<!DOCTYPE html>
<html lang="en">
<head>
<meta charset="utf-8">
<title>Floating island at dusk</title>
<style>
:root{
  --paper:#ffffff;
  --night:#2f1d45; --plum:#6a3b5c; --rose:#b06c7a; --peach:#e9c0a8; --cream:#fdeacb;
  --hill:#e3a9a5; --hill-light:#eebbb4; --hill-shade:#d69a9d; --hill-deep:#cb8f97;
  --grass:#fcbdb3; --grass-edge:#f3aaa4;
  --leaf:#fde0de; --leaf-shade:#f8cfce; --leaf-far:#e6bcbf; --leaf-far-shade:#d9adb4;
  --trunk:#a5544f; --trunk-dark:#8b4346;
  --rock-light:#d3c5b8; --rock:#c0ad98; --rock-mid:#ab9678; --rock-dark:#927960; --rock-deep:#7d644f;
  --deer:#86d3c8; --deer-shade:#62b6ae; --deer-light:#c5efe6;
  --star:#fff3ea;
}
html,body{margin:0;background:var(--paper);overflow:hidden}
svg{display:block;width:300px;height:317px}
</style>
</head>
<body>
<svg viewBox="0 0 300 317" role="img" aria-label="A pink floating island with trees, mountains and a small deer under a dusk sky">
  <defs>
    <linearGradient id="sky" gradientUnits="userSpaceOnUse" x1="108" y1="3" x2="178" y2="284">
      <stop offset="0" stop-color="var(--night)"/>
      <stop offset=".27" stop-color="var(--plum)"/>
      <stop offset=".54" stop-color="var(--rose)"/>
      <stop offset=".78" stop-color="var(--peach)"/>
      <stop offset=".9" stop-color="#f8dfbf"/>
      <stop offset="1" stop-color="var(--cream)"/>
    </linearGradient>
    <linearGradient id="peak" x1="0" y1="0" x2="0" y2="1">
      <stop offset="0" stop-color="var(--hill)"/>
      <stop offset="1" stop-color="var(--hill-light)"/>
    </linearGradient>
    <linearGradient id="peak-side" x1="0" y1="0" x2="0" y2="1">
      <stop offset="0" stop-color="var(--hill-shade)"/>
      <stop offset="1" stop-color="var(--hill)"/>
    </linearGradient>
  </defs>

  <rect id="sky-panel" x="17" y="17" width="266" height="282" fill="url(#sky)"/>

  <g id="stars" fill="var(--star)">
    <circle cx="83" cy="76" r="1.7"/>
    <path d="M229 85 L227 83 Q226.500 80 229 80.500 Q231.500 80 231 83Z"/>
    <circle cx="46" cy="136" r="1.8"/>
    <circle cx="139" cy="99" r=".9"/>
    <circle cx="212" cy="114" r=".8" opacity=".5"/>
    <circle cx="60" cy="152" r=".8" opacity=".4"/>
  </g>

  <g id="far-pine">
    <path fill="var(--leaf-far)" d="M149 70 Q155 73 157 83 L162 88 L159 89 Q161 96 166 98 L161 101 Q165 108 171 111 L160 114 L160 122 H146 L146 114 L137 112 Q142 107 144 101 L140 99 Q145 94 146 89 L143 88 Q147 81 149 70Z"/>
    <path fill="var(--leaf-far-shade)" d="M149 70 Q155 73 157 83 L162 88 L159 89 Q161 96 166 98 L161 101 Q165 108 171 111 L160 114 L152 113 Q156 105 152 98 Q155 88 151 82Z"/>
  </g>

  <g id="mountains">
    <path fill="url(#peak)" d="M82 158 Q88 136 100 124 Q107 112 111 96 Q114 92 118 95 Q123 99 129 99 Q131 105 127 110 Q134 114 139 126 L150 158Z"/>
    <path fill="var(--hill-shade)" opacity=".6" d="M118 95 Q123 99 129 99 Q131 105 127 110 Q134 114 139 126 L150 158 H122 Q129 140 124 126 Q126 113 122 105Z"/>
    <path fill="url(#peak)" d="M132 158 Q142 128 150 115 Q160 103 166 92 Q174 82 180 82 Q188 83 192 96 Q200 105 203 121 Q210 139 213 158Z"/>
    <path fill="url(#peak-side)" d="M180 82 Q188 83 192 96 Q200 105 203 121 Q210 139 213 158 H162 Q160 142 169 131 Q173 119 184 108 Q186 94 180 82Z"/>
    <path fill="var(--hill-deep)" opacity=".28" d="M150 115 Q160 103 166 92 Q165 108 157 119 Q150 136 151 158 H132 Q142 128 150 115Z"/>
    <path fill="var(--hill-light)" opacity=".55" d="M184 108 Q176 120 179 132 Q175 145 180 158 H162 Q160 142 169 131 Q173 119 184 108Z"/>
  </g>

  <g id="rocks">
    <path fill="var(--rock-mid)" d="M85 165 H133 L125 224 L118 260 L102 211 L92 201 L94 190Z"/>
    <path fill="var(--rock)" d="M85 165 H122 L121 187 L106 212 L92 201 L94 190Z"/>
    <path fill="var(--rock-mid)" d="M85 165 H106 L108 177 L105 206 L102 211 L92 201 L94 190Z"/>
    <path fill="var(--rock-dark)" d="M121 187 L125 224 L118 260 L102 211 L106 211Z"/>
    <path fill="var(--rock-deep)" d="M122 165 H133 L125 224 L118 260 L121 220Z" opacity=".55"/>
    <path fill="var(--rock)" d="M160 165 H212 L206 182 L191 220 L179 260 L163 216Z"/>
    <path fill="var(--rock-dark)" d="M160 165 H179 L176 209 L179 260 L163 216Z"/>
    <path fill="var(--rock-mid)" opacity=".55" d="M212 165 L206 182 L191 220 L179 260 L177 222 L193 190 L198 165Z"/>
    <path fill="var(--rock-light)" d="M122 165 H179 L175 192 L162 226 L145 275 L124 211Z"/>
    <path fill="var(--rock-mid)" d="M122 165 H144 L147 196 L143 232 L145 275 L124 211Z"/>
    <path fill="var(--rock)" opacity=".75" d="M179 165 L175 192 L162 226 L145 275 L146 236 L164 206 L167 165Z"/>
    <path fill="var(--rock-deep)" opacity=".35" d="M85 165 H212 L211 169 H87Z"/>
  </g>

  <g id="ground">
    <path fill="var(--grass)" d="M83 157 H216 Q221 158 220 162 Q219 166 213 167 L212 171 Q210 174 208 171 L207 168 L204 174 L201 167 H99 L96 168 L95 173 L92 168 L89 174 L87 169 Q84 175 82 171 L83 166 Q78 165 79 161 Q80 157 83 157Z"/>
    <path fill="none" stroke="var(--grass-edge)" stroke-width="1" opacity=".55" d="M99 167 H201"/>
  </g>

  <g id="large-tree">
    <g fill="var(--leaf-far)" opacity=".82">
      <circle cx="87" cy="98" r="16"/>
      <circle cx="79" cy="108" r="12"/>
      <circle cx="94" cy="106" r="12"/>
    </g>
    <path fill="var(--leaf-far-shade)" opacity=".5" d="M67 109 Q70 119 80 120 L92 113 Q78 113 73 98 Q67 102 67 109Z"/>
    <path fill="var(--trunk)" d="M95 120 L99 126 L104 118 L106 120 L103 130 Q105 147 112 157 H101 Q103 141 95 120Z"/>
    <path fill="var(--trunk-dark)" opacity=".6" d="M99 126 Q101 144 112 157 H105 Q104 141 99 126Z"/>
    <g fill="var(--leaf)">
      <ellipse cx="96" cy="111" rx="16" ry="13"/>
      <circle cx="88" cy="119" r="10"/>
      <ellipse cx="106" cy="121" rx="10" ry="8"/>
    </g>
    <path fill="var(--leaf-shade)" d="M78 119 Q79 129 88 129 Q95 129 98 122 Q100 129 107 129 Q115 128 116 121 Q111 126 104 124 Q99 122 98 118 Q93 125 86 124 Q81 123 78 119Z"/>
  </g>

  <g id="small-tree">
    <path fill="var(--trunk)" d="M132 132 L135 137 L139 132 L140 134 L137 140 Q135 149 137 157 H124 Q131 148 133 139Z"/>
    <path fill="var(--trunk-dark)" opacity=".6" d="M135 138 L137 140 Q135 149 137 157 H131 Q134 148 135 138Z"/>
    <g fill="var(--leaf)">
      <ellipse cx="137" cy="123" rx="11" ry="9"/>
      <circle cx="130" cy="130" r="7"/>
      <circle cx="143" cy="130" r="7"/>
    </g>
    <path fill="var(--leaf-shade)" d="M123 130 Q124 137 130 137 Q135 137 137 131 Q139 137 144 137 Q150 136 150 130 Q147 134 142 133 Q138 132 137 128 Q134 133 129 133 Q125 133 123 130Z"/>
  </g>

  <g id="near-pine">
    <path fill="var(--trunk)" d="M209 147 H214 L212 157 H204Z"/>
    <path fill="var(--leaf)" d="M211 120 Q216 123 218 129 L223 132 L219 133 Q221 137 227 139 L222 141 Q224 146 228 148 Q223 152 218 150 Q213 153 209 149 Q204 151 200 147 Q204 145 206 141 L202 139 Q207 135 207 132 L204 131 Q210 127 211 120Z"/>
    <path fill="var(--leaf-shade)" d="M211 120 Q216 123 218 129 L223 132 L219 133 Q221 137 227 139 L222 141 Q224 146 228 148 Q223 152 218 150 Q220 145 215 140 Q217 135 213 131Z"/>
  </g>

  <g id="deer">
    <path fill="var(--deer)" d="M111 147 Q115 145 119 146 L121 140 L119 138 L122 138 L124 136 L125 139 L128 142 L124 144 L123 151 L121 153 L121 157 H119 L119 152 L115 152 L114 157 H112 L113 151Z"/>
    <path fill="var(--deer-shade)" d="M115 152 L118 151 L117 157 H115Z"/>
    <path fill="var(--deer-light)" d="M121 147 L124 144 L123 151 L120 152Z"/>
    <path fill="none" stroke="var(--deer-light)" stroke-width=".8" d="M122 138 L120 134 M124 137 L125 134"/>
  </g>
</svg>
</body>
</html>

▶ _Instructions to follow_
All that belongs in the answer is the run of lines above from the line containing "126 Q101 144" through the line containing "147 H214 L212", exactly as written.

▶ _Answer space_
    <path fill="var(--trunk-dark)" opacity=".6" d="M99 126 Q101 144 112 157 H105 Q104 141 99 126Z"/>
    <g fill="var(--leaf)">
      <ellipse cx="96" cy="111" rx="16" ry="13"/>
      <circle cx="88" cy="119" r="10"/>
      <ellipse cx="106" cy="121" rx="10" ry="8"/>
    </g>
    <path fill="var(--leaf-shade)" d="M78 119 Q79 129 88 129 Q95 129 98 122 Q100 129 107 129 Q115 128 116 121 Q111 126 104 124 Q99 122 98 118 Q93 125 86 124 Q81 123 78 119Z"/>
  </g>

  <g id="small-tree">
    <path fill="var(--trunk)" d="M132 132 L135 137 L139 132 L140 134 L137 140 Q135 149 137 157 H124 Q131 148 133 139Z"/>
    <path fill="var(--trunk-dark)" opacity=".6" d="M135 138 L137 140 Q135 149 137 157 H131 Q134 148 135 138Z"/>
    <g fill="var(--leaf)">
      <ellipse cx="137" cy="123" rx="11" ry="9"/>
      <circle cx="130" cy="130" r="7"/>
      <circle cx="143" cy="130" r="7"/>
    </g>
    <path fill="var(--leaf-shade)" d="M123 130 Q124 137 130 137 Q135 137 137 131 Q139 137 144 137 Q150 136 150 130 Q147 134 142 133 Q138 132 137 128 Q134 133 129 133 Q125 133 123 130Z"/>
  </g>

  <g id="near-pine">
    <path fill="var(--trunk)" d="M209 147 H214 L212 157 H204Z"/>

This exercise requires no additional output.